Image source: Christian Ibarra / Pixabay
Ukrainian companies Ingas and Cryoin, which produce about half of the world's supply of semiconductor grade neon, have suspended production amid heightened attacks by Russian forces.
According to Reuters, these two companies produce between 45% and 54% of the world's high grade neon that is used for the lasers that etch patterns into semiconductor chips.
US companies are even more dependent, with as much as a 90% reliance on Ukrainian neon.
The production halt puts even more pressure on the global supply of semiconductors, already under severe constraints from the COVID-19 pandemic.
Apple, one of the world’s largest chip buyers, told manufacturers in October that it would make 10 million fewer iPhones in 2021 than planned due to chip shortages, according to Bloomberg.
Last month, the White House warned US chipmakers to find alternative suppliers of semiconductor materials.
"If stockpiles are depleted by April and chipmakers don't have orders locked up in other regions of the world, it likely means further constraints for the broader supply chain and inability to manufacture the end-product for many key customers," said Angelo Zino, an analyst at CFRA.
Ingas, based in Mariupol, a city under severe attack, produced between 15,000 to 20,000 cubic meters of neon per month, while Cryoin, based in Odessa, produced 10,000 to 15,000 cubic meters of neon per month.
Prices for semiconductor grade neon have soared by 500% in just the past three months, similar to a run-up during Russia's annexation of Crimea in 2014.
Richard Barnett, chief marketing officer of Supplyframe, a provider of market intelligence to global electronics companies, says that it would take nine months to two years for other companies to initiate and ramp up neon production.
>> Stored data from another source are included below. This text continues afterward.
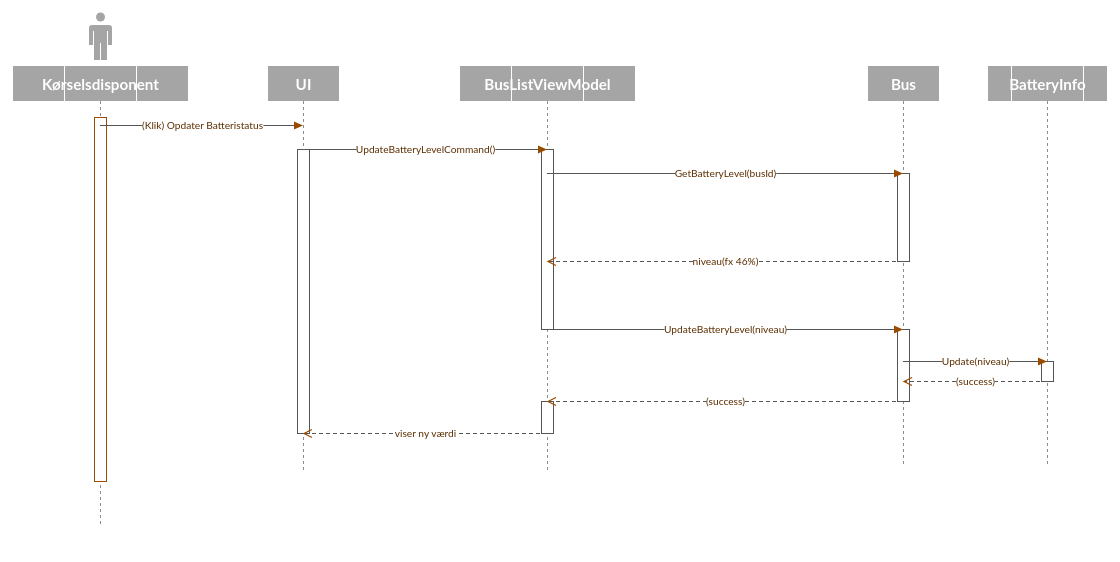
<!DOCTYPE html>
<html lang="da">
<head>
<meta charset="utf-8">
<title>Sekvensdiagram: Opdater batteristatus</title>
<style>
:root {
  --paper: #fff;
  --head: #a5a5a5;
  --lifeline: #8c8c8c;
  --line: #555;
  --accent: #994c00;
  --ink: #5c2e00;
}
* { box-sizing: border-box; margin: 0; padding: 0; }
body { width: 1120px; height: 562px; overflow: hidden; background: var(--paper); }
.diagram {
  position: relative;
  width: 1120px;
  height: 562px;
  overflow: hidden;
  padding-top: 66px;
  font-family: Lato, "Open Sans", sans-serif;
}
.connections { position: absolute; left: 0; top: 0; }
.participants {
  position: relative;
  display: grid;
  grid-template-columns: 13px 175px 80px 71px 121px 175px 233px 71px 49px 119px;
  grid-template-rows: 35px;
}
.participant {
  position: relative;
  display: flex;
  align-items: center;
  justify-content: center;
  background: var(--head);
  color: var(--paper);
  font-size: 15.2px;
  font-weight: 700;
  white-space: nowrap;
}
.participant span { position: relative; }
.ruled::before, .ruled::after {
  content: "";
  position: absolute;
  top: 0;
  bottom: 0;
  width: 1px;
  background: var(--paper);
}
.ruled::before { left: 51px; }
.ruled::after { left: 123px; }
.ruled.narrow::before { left: 23px; }
.ruled.narrow::after { left: 95px; }
.dispatcher { grid-column: 2; }
.ui { grid-column: 4; }
.view-model { grid-column: 6; }
.bus { grid-column: 8; }
.battery { grid-column: 10; }
.messages { list-style: none; }
.messages li {
  position: absolute;
  left: var(--x);
  top: var(--y);
  transform: translate(-50%, -50%);
  background: var(--paper);
  color: var(--ink);
  font-size: 10.2px;
  line-height: 14px;
  white-space: nowrap;
}
.actor { fill: var(--head); }
.lifelines { stroke: var(--lifeline); stroke-dasharray: 3 3; }
.activations { fill: var(--paper); stroke: var(--line); }
.activations .active-actor { stroke: var(--accent); }
.calls { stroke: var(--line); }
.returns { stroke: var(--line); stroke-dasharray: 4 3; }
.call-heads { fill: var(--accent); }
.return-heads { fill: none; stroke: var(--accent); stroke-width: 1.2; }
</style>
</head>
<body>
<main class="diagram">
  <svg class="connections" width="1120" height="562" viewBox="0 0 1120 562" aria-hidden="true">
    <defs>
      <path id="call-head" d="M0 0L-9 -4V4Z"/>
      <path id="return-head" d="M8 -4L0 0L8 4"/>
    </defs>
    <g class="actor">
      <circle cx="100.5" cy="17" r="4.5"/>
      <path d="M92 25H109Q112 25 112 28V45H108V31H107V60H101V43H100V60H94V31H93V45H89V28Q89 25 92 25Z"/>
    </g>
    <g class="lifelines">
      <line x1="100.5" y1="101" x2="100.5" y2="525"/>
      <line x1="303.5" y1="101" x2="303.5" y2="471"/>
      <line x1="547.5" y1="101" x2="547.5" y2="471"/>
      <line x1="903.5" y1="101" x2="903.5" y2="467"/>
      <line x1="1047.5" y1="101" x2="1047.5" y2="467"/>
    </g>
    <g class="activations">
      <rect class="active-actor" x="94.5" y="117.5" width="12" height="364"/>
      <rect x="297.5" y="149.5" width="12" height="284"/>
      <rect x="541.5" y="149.5" width="12" height="180"/>
      <rect x="541.5" y="401.5" width="12" height="32"/>
      <rect x="897.5" y="173.5" width="12" height="88"/>
      <rect x="897.5" y="329.5" width="12" height="72"/>
      <rect x="1041.5" y="361.5" width="12" height="20"/>
    </g>
    <g class="calls">
      <line x1="100" y1="125.5" x2="296" y2="125.5"/>
      <line x1="303" y1="149.5" x2="540" y2="149.5"/>
      <line x1="547" y1="173.5" x2="896" y2="173.5"/>
      <line x1="547" y1="329.5" x2="896" y2="329.5"/>
      <line x1="903" y1="361.5" x2="1040" y2="361.5"/>
    </g>
    <g class="returns">
      <line x1="903" y1="261.5" x2="548" y2="261.5"/>
      <line x1="1047" y1="381.5" x2="904" y2="381.5"/>
      <line x1="903" y1="401.5" x2="548" y2="401.5"/>
      <line x1="547" y1="433.5" x2="304" y2="433.5"/>
    </g>
    <g class="call-heads">
      <use href="#call-head" x="303" y="125.5"/>
      <use href="#call-head" x="547" y="149.5"/>
      <use href="#call-head" x="903" y="173.5"/>
      <use href="#call-head" x="903" y="329.5"/>
      <use href="#call-head" x="1047" y="361.5"/>
    </g>
    <g class="return-heads">
      <use href="#return-head" x="548" y="261.5"/>
      <use href="#return-head" x="904" y="381.5"/>
      <use href="#return-head" x="548" y="401.5"/>
      <use href="#return-head" x="304" y="433.5"/>
    </g>
  </svg>

  <header class="participants">
    <div class="participant ruled dispatcher"><span>Kørselsdisponent</span></div>
    <div class="participant ui"><span>UI</span></div>
    <div class="participant ruled view-model"><span>BusListViewModel</span></div>
    <div class="participant bus"><span>Bus</span></div>
    <div class="participant ruled narrow battery"><span>BatteryInfo</span></div>
  </header>

  <ol class="messages">
    <li style="--x:202.5px;--y:125px">(Klik) Opdater Batteristatus</li>
    <li style="--x:425.5px;--y:149px">UpdateBatteryLevelCommand()</li>
    <li style="--x:725.5px;--y:173px">GetBatteryLevel(busId)</li>
    <li style="--x:725.5px;--y:261px">niveau(fx 46%)</li>
    <li style="--x:725.5px;--y:329px">UpdateBatteryLevel(niveau)</li>
    <li style="--x:975.5px;--y:361px">Update(niveau)</li>
    <li style="--x:975.5px;--y:381px">(success)</li>
    <li style="--x:725.5px;--y:401px">(success)</li>
    <li style="--x:425.5px;--y:433px">viser ny værdi</li>
  </ol>
</main>
</body>
</html>
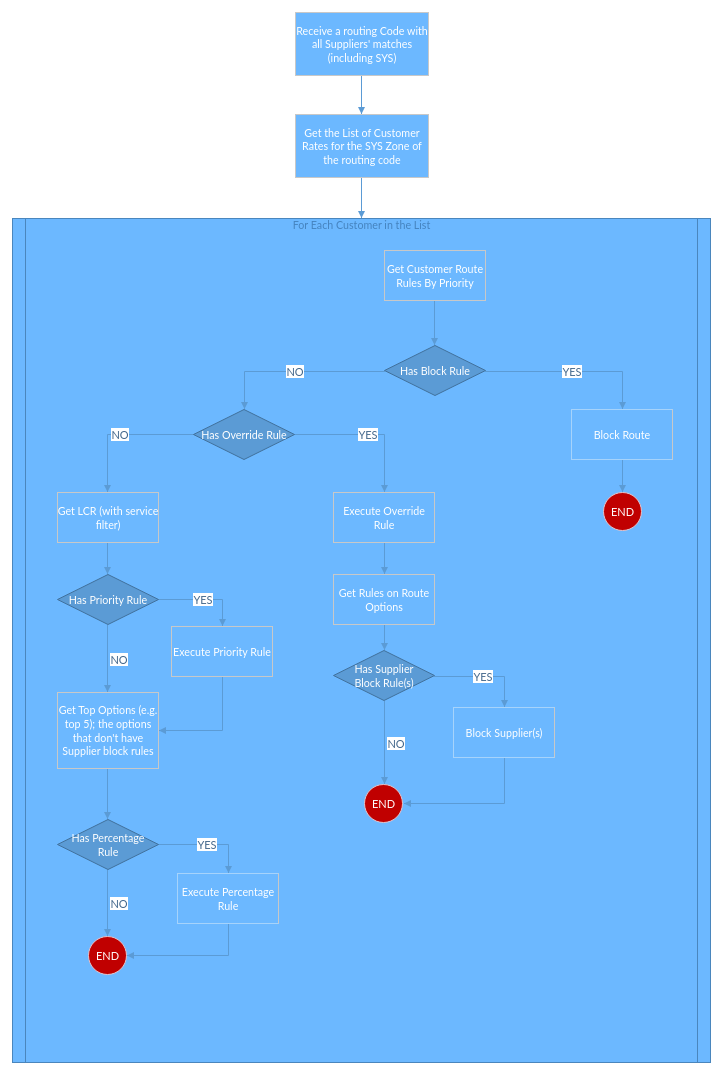
<!DOCTYPE html>
<html lang="en">
<head>
<meta charset="utf-8">
<title>Customer routing flowchart</title>
<style>
:root {
  --page: #ffffff;
  --panel: #6cb8ff;
  --panel-edge: #4a86bd;
  --line: #5b9bd5;
  --decision-edge: #41719c;
  --box-edge: #c8c8c8;
  --box-edge-cool: #a6d3fb;
  --end: #c00000;
  --label: #44688c;
  --title: #4583bf;
}
* { box-sizing: border-box; margin: 0; }
html, body { width: 723px; height: 1075px; overflow: hidden; background: var(--page); }
.flowchart {
  position: relative; width: 723px; height: 1075px; overflow: hidden;
  font: 10.7px/13.6px Lato, Carlito, sans-serif; color: #fff;
}
.loop {
  position: absolute; left: 12px; top: 218px; width: 699px; height: 845px;
  background: var(--panel); border: 1px solid var(--panel-edge); padding: 0 12px;
}
.loop-body {
  height: 100%; border: solid var(--panel-edge); border-width: 0 1px;
  text-align: center; color: var(--title); line-height: 12px;
}
.connectors { position: absolute; left: 0; top: 0; }
.step, .decision, .end, .answer {
  position: absolute; display: flex; align-items: center; justify-content: center;
  text-align: center; white-space: nowrap;
}
.step { left: var(--x); top: var(--y); width: 102px; height: 51px; background: var(--panel); border: 1px solid var(--box-edge); }
.step.wide { width: 134px; height: 64px; }
.step.tall { height: 77px; }
.step.cool { border-color: var(--box-edge-cool) var(--box-edge) var(--box-edge-cool) var(--box-edge-cool); }
.decision { left: var(--x); top: var(--y); width: 102px; height: 51px; }
.end {
  left: var(--x); top: var(--y); width: 39px; height: 39px; border-radius: 50%;
  background: var(--end); border: 1px solid #e3c4cc; font-size: 11px;
}
.answer {
  left: var(--x); top: var(--y); height: 13px; width: 18px;
  background: #fff; color: var(--label); font-size: 11px; line-height: 13px;
}
.answer.yes { width: 20px; }
</style>
</head>
<body>
<main class="flowchart">
  <section class="loop"><div class="loop-body">For Each Customer in the List</div></section>

  <svg class="connectors" width="723" height="1075" viewBox="0 0 723 1075" aria-hidden="true">
    <defs>
      <marker id="arrow" markerUnits="userSpaceOnUse" markerWidth="8" markerHeight="8" refX="7" refY="4" orient="auto">
        <polygon points="0,0.5 7,4 0,7.5" fill="#5b9bd5"/>
      </marker>
      <polygon id="diamond" points="0.5,25.5 51,0.5 101.5,25.5 51,50.5" fill="#5b9bd5" stroke="#41719c"/>
    </defs>
    <g fill="none" stroke="#5b9bd5" marker-end="url(#arrow)">
      <path d="M361.5 76V114" marker-end="url(#arrow)"/>
      <path d="M361.5 178V218" marker-end="url(#arrow)"/>
      <path d="M434.5 301V345" marker-end="url(#arrow)"/>
      <path d="M385 371.5H244.500V409" marker-end="url(#arrow)"/>
      <path d="M485 371.5H622.500V409" marker-end="url(#arrow)"/>
      <path d="M622.5 460V492" marker-end="url(#arrow)"/>
      <path d="M194 434.500H107.500V492" marker-end="url(#arrow)"/>
      <path d="M294 434.500H384.500V492" marker-end="url(#arrow)"/>
      <path d="M107.500 543V574" marker-end="url(#arrow)"/>
      <path d="M158 599.500H222.500V626" marker-end="url(#arrow)"/>
      <path d="M107.500 625V692" marker-end="url(#arrow)"/>
      <path d="M222.500 677V730.500H159" marker-end="url(#arrow)"/>
      <path d="M107.500 769V819" marker-end="url(#arrow)"/>
      <path d="M158 844.500H228.500V873" marker-end="url(#arrow)"/>
      <path d="M107.500 870V936" marker-end="url(#arrow)"/>
      <path d="M228.500 924V955.500H127" marker-end="url(#arrow)"/>
      <path d="M384.500 543V574" marker-end="url(#arrow)"/>
      <path d="M384.500 625V650" marker-end="url(#arrow)"/>
      <path d="M434 676.500H504.500V707" marker-end="url(#arrow)"/>
      <path d="M384.500 701V784" marker-end="url(#arrow)"/>
      <path d="M504.500 758V803.500H404" marker-end="url(#arrow)"/>
    </g>
    <use href="#diamond" x="384" y="345"/>
    <use href="#diamond" x="193" y="409"/>
    <use href="#diamond" x="57" y="574"/>
    <use href="#diamond" x="333" y="650"/>
    <use href="#diamond" x="57" y="819"/>
  </svg>

  <div class="step wide" style="--x:295px;--y:12px">Receive a routing Code with<br>all Suppliers' matches<br>(including SYS)</div>
  <div class="step wide" style="--x:295px;--y:114px">Get the List of Customer<br>Rates for the SYS Zone of<br>the routing code</div>

  <div class="step" style="--x:384px;--y:250px">Get Customer Route<br>Rules By Priority</div>
  <div class="decision" style="--x:384px;--y:345px">Has Block Rule</div>
  <div class="answer" style="--x:286px;--y:365px">NO</div>
  <div class="answer yes" style="--x:562px;--y:365px">YES</div>
  <div class="step cool" style="--x:571px;--y:409px">Block Route</div>
  <div class="end" style="--x:603px;--y:492px">END</div>

  <div class="decision" style="--x:193px;--y:409px">Has Override Rule</div>
  <div class="answer" style="--x:111px;--y:428px">NO</div>
  <div class="answer yes" style="--x:358px;--y:428px">YES</div>

  <div class="step" style="--x:57px;--y:492px">Get LCR (with service<br>filter)</div>
  <div class="decision" style="--x:57px;--y:574px">Has Priority Rule</div>
  <div class="answer yes" style="--x:193px;--y:593px">YES</div>
  <div class="step" style="--x:171px;--y:626px">Execute Priority Rule</div>
  <div class="answer" style="--x:110px;--y:653px">NO</div>
  <div class="step tall" style="--x:57px;--y:692px">Get Top Options (e.g.<br>top 5); the options<br>that don't have<br>Supplier block rules</div>
  <div class="decision" style="--x:57px;--y:819px">Has Percentage<br>Rule</div>
  <div class="answer yes" style="--x:197px;--y:838px">YES</div>
  <div class="step cool" style="--x:177px;--y:873px">Execute Percentage<br>Rule</div>
  <div class="answer" style="--x:110px;--y:897px">NO</div>
  <div class="end" style="--x:88px;--y:936px">END</div>

  <div class="step" style="--x:333px;--y:492px">Execute Override<br>Rule</div>
  <div class="step" style="--x:333px;--y:574px">Get Rules on Route<br>Options</div>
  <div class="decision" style="--x:333px;--y:650px">Has Supplier<br>Block Rule(s)</div>
  <div class="answer yes" style="--x:473px;--y:670px">YES</div>
  <div class="step cool" style="--x:453px;--y:707px">Block Supplier(s)</div>
  <div class="answer" style="--x:387px;--y:737px">NO</div>
  <div class="end" style="--x:364px;--y:784px">END</div>
</main>
</body>
</html>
Ukraine’s neon industry is driven by Russian steel manufacturing, as neon is a a byproduct of the manufacturing process.
Sources: Equities News